(Dataset entries begins)

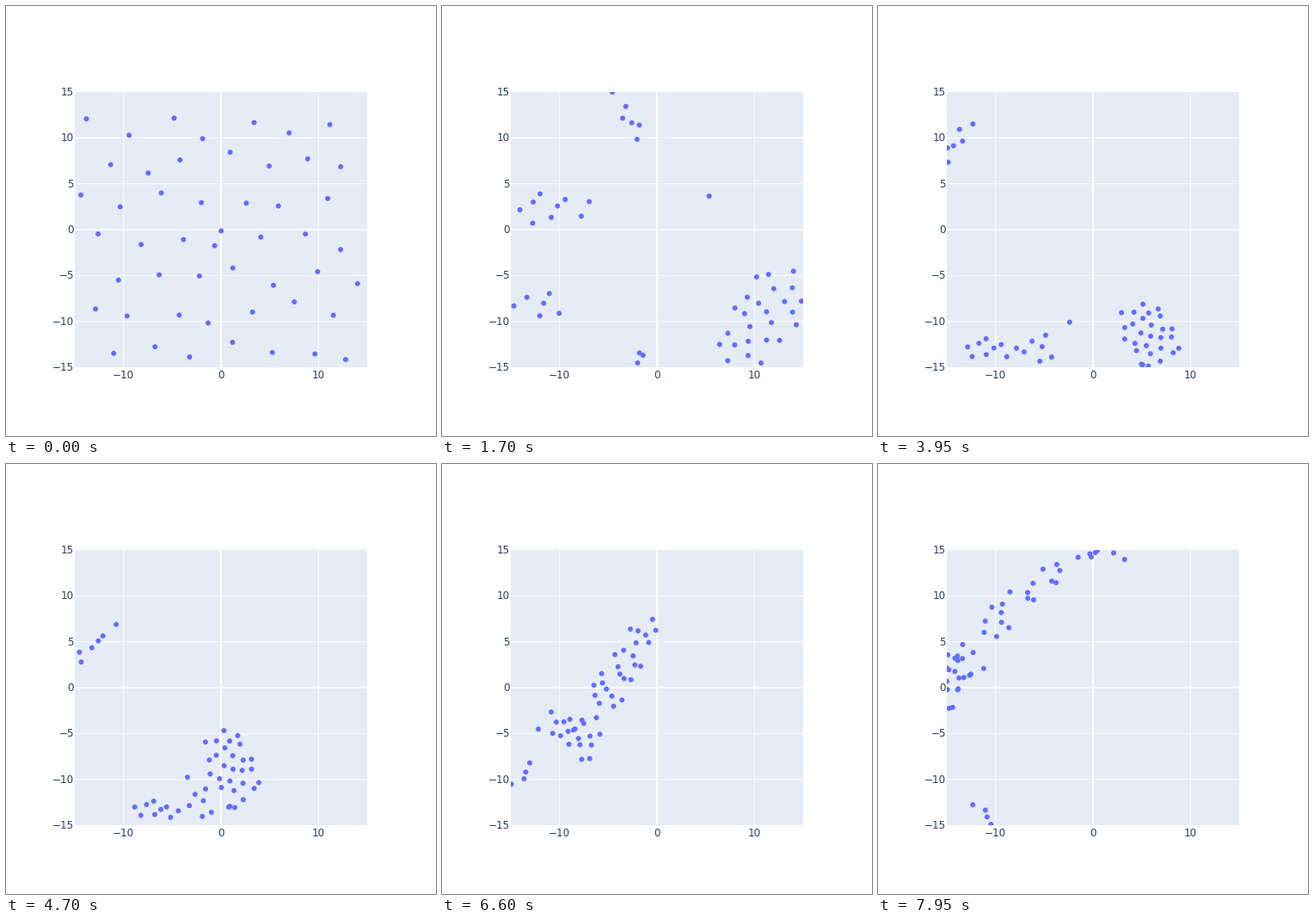
A matplotlib script that plays this animation: 500 by 500 pixels, repeating every 8000 ms.

```python
import numpy as np
import matplotlib.pyplot as plt
from matplotlib.animation import FuncAnimation
from matplotlib.patches import Rectangle

SIZE, DPI, WALL = 500, 100, 15
FRAMES, INTERVAL = 160, 50
PX = 72 / DPI
GOLDEN = np.pi * (3 - np.sqrt(5))
TIMES = np.array([0, 34, 60, 79, 108, 132, 159])
rng = np.random.default_rng(4)

# name: count, then ellipses (x, y, half length, half width, angle)
# for where the flock is scattered, gathers and merges with the others
FLOCKS = {
    "north": (6, (6, 9, 5, 4, -61), (-3, 12.4, 3.3, .9, -61),
              (-12.5, -.2, 3.7, .6, 227)),
    "loner": (1, (11.5, 13.8, 0, 0, 0), (5.35, 3.65, 0, 0, 0),
              (-4.1, -7, 0, 0, 0)),
    "west": (9, (-9, 9, 6, 6, 0), (-11, 2.4, 4.5, 1.9, 0),
             (-4.4, -11, 2, 1, -20)),
    "corner": (6, (-11, -2, 5, 5, 0), (-12.3, -8.1, 2.9, 1.9, 0),
               (-1.2, -11.5, 1.1, 1.8, 0)),
    "floor": (3, (-9, -11, 4, 4, 90), (-1.8, -13.9, 1.2, .4, 90),
              (-3.3, -10.2, .9, .4, 90)),
    "east": (25, (5, -4, 10, 10, 55), (10.8, -9.7, 6.6, 3.6, 55),
             (-2.2, -4.9, 4.8, 2, 270)),
}


def disc(n):
    """Evenly spread points in the unit disc, slightly disturbed."""
    k = np.arange(n)
    r = np.sqrt((k + .5) / n)
    pts = np.column_stack([r * np.cos(k * GOLDEN), r * np.sin(k * GOLDEN)])
    return pts + rng.normal(0, .04, pts.shape)


def ellipse(pts, x, y, a, b, angle):
    t = np.radians(angle)
    turn = np.array([[np.cos(t), np.sin(t)], [-np.sin(t), np.cos(t)]])
    return pts * (a, b) @ turn + (x, y)


def affine(p, matrix, shift):
    return p @ np.transpose(matrix) + shift


def fold(v):
    """Reflect coordinates back between the walls."""
    return WALL - np.abs((v + WALL) % (4 * WALL) - 2 * WALL)


COUNTS = [row[0] for row in FLOCKS.values()]
ENDS = np.cumsum(COUNTS)
DOTS = ENDS[-1]
DISCS = [disc(n) for n in COUNTS]
NORTH, LONER, WEST, CORNER, FLOOR, EAST = (
    slice(end - n, end) for n, end in zip(COUNTS, ENDS))


def layout(stage):
    return np.vstack([ellipse(d, *row[stage])
                      for d, row in zip(DISCS, FLOCKS.values())])


def scatter_dots(wanted):
    """Even random cloud, each dot handed to the nearest wanted place."""
    k = np.arange(DOTS)[:, None]
    cloud = (.5 + k * (.7548777, .5698403)) % 1 * 2 - 1
    cloud = list(cloud * 14.4 + rng.uniform(-.6, .6, cloud.shape))
    return np.array([
        cloud.pop(int(np.argmin(np.hypot(*(np.array(cloud) - w).T))))
        for w in wanted])


START = scatter_dots(layout(1))
GATHER, MERGE = layout(2), layout(3)
ORDER = np.argsort(MERGE[NORTH, 1])
STRAYS, JOINERS = ORDER[:4], ORDER[4:]


def drift(p):
    q = p.copy()
    q[NORTH] += (-9.1, .5)
    q[LONER] += (-4.5, -7.95)
    q[WEST] += (-3.6, -8.3)
    q[CORNER] = (p[CORNER] - (-12.5, -8.1)) * .75 + (-12.3, -15.6)
    q[FLOOR] += (9.1, .3)
    q[EAST] = (p[EAST] - (10.5, -10)) * (.55, .45) + (17.7, -17.2)
    return q


def approach(p):
    q = affine(MERGE, [[1.5, -.2], [0, .72]], (8.06, -7.64))
    q[NORTH] = p[NORTH] + (-4, -3)
    q[LONER] = (-2.4, -10.1)
    low = slice(WEST.start, CORNER.stop)
    q[low] = affine(MERGE[low], [[1.6, 0], [.2, 1.2]], (-3.7, 1.14))
    return q


def lean(p):
    q = affine(p, [[.862, .672], [-.322, 1.242]], (1.77, 7.635))
    q[JOINERS] = p[JOINERS] + (-.6, -5)
    q[STRAYS] = p[STRAYS] + (-.3, -8.3)
    return q


def fan_out(p):
    y = p[:, 1]
    turn = np.radians(116 - 5.11 * y - .204 * y ** 2)
    q = p + 9.35 * np.column_stack([np.cos(turn), np.sin(turn)])
    q[STRAYS] = p[STRAYS] + (2.6, -6.7)
    return q


def build_path():
    """Unfolded key positions, so that bounces become smooth motion."""
    moves = [lambda p: GATHER, drift, approach, lambda p: MERGE, lean, fan_out]
    pos, sign = START, np.ones_like(START)
    path = [START]
    for move in moves:
        goal = move(pos)
        path.append(path[-1] + sign * (goal - pos))
        sign = np.where(np.abs(goal) > WALL, -sign, sign)
        pos = fold(goal)
    return np.array(path)


PATH = build_path()
SPEED = np.gradient(PATH, TIMES, axis=0)


def positions(frame):
    i = min(np.searchsorted(TIMES, frame, side="right") - 1, len(TIMES) - 2)
    h = TIMES[i + 1] - TIMES[i]
    u = (frame - TIMES[i]) / h
    blend = u * u * (3 - 2 * u)
    p = PATH[i] + blend * (PATH[i + 1] - PATH[i])
    p = p + h * u * (1 - u) * ((1 - u) * SPEED[i] - u * SPEED[i + 1])
    return fold(p)


fig = plt.figure(figsize=(SIZE / DPI, SIZE / DPI), dpi=DPI, facecolor="white")
ax = fig.add_axes([80 / SIZE, 80 / SIZE, 340 / SIZE, 320 / SIZE])
ax.set_xlim(-WALL, WALL)
ax.set_ylim(-WALL, WALL)
ax.axis("off")
ax.add_patch(Rectangle((-WALL, -WALL), 2 * WALL, 2 * WALL,
                       fc="#e5ecf6", lw=0, zorder=0))


def label(x, y, value, align):
    text = str(value).replace("-", "\u2212")
    fig.text(x / SIZE, 1 - y / SIZE, text, ha=align, va="baseline",
             family="DejaVu Sans", size=12 * PX, color="#2a3f5f")


def grid_line(draw_line, value):
    draw_line(value, color="white", lw=(1 if value else 2) * PX,
              snap=False, zorder=1)


for x in (-10, 0, 10):
    grid_line(ax.axvline, x)
    label(250 + x * 340 / 30, 433, x, "center")
for y in range(-15, 16, 5):
    if abs(y) < WALL:
        grid_line(ax.axhline, y)
    label(79, 264 - y * 320 / 30, y, "right")

# One colour per dot keeps sub-pixel placement
dots = ax.scatter(*START.T, s=(6 * PX) ** 2, c=["#636efa"] * DOTS,
                  linewidths=0, zorder=3)


def draw(frame):
    dots.set_offsets(positions(frame))
    return [dots]


anim = FuncAnimation(fig, draw, frames=FRAMES, interval=INTERVAL, repeat=True)
plt.show()
```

(Dataset entries ends)

◆ What is needed ◆
Retype the entries exactly, skipping every picture.

◆ Output of the task ◆
A matplotlib script that plays this animation: 500 by 500 pixels, repeating every 8000 ms.

```python
import numpy as np
import matplotlib.pyplot as plt
from matplotlib.animation import FuncAnimation
from matplotlib.patches import Rectangle

SIZE, DPI, WALL = 500, 100, 15
FRAMES, INTERVAL = 160, 50
PX = 72 / DPI
GOLDEN = np.pi * (3 - np.sqrt(5))
TIMES = np.array([0, 34, 60, 79, 108, 132, 159])
rng = np.random.default_rng(4)

# name: count, then ellipses (x, y, half length, half width, angle)
# for where the flock is scattered, gathers and merges with the others
FLOCKS = {
    "north": (6, (6, 9, 5, 4, -61), (-3, 12.4, 3.3, .9, -61),
              (-12.5, -.2, 3.7, .6, 227)),
    "loner": (1, (11.5, 13.8, 0, 0, 0), (5.35, 3.65, 0, 0, 0),
              (-4.1, -7, 0, 0, 0)),
    "west": (9, (-9, 9, 6, 6, 0), (-11, 2.4, 4.5, 1.9, 0),
             (-4.4, -11, 2, 1, -20)),
    "corner": (6, (-11, -2, 5, 5, 0), (-12.3, -8.1, 2.9, 1.9, 0),
               (-1.2, -11.5, 1.1, 1.8, 0)),
    "floor": (3, (-9, -11, 4, 4, 90), (-1.8, -13.9, 1.2, .4, 90),
              (-3.3, -10.2, .9, .4, 90)),
    "east": (25, (5, -4, 10, 10, 55), (10.8, -9.7, 6.6, 3.6, 55),
             (-2.2, -4.9, 4.8, 2, 270)),
}


def disc(n):
    """Evenly spread points in the unit disc, slightly disturbed."""
    k = np.arange(n)
    r = np.sqrt((k + .5) / n)
    pts = np.column_stack([r * np.cos(k * GOLDEN), r * np.sin(k * GOLDEN)])
    return pts + rng.normal(0, .04, pts.shape)


def ellipse(pts, x, y, a, b, angle):
    t = np.radians(angle)
    turn = np.array([[np.cos(t), np.sin(t)], [-np.sin(t), np.cos(t)]])
    return pts * (a, b) @ turn + (x, y)


def affine(p, matrix, shift):
    return p @ np.transpose(matrix) + shift


def fold(v):
    """Reflect coordinates back between the walls."""
    return WALL - np.abs((v + WALL) % (4 * WALL) - 2 * WALL)


COUNTS = [row[0] for row in FLOCKS.values()]
ENDS = np.cumsum(COUNTS)
DOTS = ENDS[-1]
DISCS = [disc(n) for n in COUNTS]
NORTH, LONER, WEST, CORNER, FLOOR, EAST = (
    slice(end - n, end) for n, end in zip(COUNTS, ENDS))


def layout(stage):
    return np.vstack([ellipse(d, *row[stage])
                      for d, row in zip(DISCS, FLOCKS.values())])


def scatter_dots(wanted):
    """Even random cloud, each dot handed to the nearest wanted place."""
    k = np.arange(DOTS)[:, None]
    cloud = (.5 + k * (.7548777, .5698403)) % 1 * 2 - 1
    cloud = list(cloud * 14.4 + rng.uniform(-.6, .6, cloud.shape))
    return np.array([
        cloud.pop(int(np.argmin(np.hypot(*(np.array(cloud) - w).T))))
        for w in wanted])


START = scatter_dots(layout(1))
GATHER, MERGE = layout(2), layout(3)
ORDER = np.argsort(MERGE[NORTH, 1])
STRAYS, JOINERS = ORDER[:4], ORDER[4:]


def drift(p):
    q = p.copy()
    q[NORTH] += (-9.1, .5)
    q[LONER] += (-4.5, -7.95)
    q[WEST] += (-3.6, -8.3)
    q[CORNER] = (p[CORNER] - (-12.5, -8.1)) * .75 + (-12.3, -15.6)
    q[FLOOR] += (9.1, .3)
    q[EAST] = (p[EAST] - (10.5, -10)) * (.55, .45) + (17.7, -17.2)
    return q


def approach(p):
    q = affine(MERGE, [[1.5, -.2], [0, .72]], (8.06, -7.64))
    q[NORTH] = p[NORTH] + (-4, -3)
    q[LONER] = (-2.4, -10.1)
    low = slice(WEST.start, CORNER.stop)
    q[low] = affine(MERGE[low], [[1.6, 0], [.2, 1.2]], (-3.7, 1.14))
    return q


def lean(p):
    q = affine(p, [[.862, .672], [-.322, 1.242]], (1.77, 7.635))
    q[JOINERS] = p[JOINERS] + (-.6, -5)
    q[STRAYS] = p[STRAYS] + (-.3, -8.3)
    return q


def fan_out(p):
    y = p[:, 1]
    turn = np.radians(116 - 5.11 * y - .204 * y ** 2)
    q = p + 9.35 * np.column_stack([np.cos(turn), np.sin(turn)])
    q[STRAYS] = p[STRAYS] + (2.6, -6.7)
    return q


def build_path():
    """Unfolded key positions, so that bounces become smooth motion."""
    moves = [lambda p: GATHER, drift, approach, lambda p: MERGE, lean, fan_out]
    pos, sign = START, np.ones_like(START)
    path = [START]
    for move in moves:
        goal = move(pos)
        path.append(path[-1] + sign * (goal - pos))
        sign = np.where(np.abs(goal) > WALL, -sign, sign)
        pos = fold(goal)
    return np.array(path)


PATH = build_path()
SPEED = np.gradient(PATH, TIMES, axis=0)


def positions(frame):
    i = min(np.searchsorted(TIMES, frame, side="right") - 1, len(TIMES) - 2)
    h = TIMES[i + 1] - TIMES[i]
    u = (frame - TIMES[i]) / h
    blend = u * u * (3 - 2 * u)
    p = PATH[i] + blend * (PATH[i + 1] - PATH[i])
    p = p + h * u * (1 - u) * ((1 - u) * SPEED[i] - u * SPEED[i + 1])
    return fold(p)


fig = plt.figure(figsize=(SIZE / DPI, SIZE / DPI), dpi=DPI, facecolor="white")
ax = fig.add_axes([80 / SIZE, 80 / SIZE, 340 / SIZE, 320 / SIZE])
ax.set_xlim(-WALL, WALL)
ax.set_ylim(-WALL, WALL)
ax.axis("off")
ax.add_patch(Rectangle((-WALL, -WALL), 2 * WALL, 2 * WALL,
                       fc="#e5ecf6", lw=0, zorder=0))


def label(x, y, value, align):
    text = str(value).replace("-", "\u2212")
    fig.text(x / SIZE, 1 - y / SIZE, text, ha=align, va="baseline",
             family="DejaVu Sans", size=12 * PX, color="#2a3f5f")


def grid_line(draw_line, value):
    draw_line(value, color="white", lw=(1 if value else 2) * PX,
              snap=False, zorder=1)


for x in (-10, 0, 10):
    grid_line(ax.axvline, x)
    label(250 + x * 340 / 30, 433, x, "center")
for y in range(-15, 16, 5):
    if abs(y) < WALL:
        grid_line(ax.axhline, y)
    label(79, 264 - y * 320 / 30, y, "right")

# One colour per dot keeps sub-pixel placement
dots = ax.scatter(*START.T, s=(6 * PX) ** 2, c=["#636efa"] * DOTS,
                  linewidths=0, zorder=3)


def draw(frame):
    dots.set_offsets(positions(frame))
    return [dots]


anim = FuncAnimation(fig, draw, frames=FRAMES, interval=INTERVAL, repeat=True)
plt.show()
```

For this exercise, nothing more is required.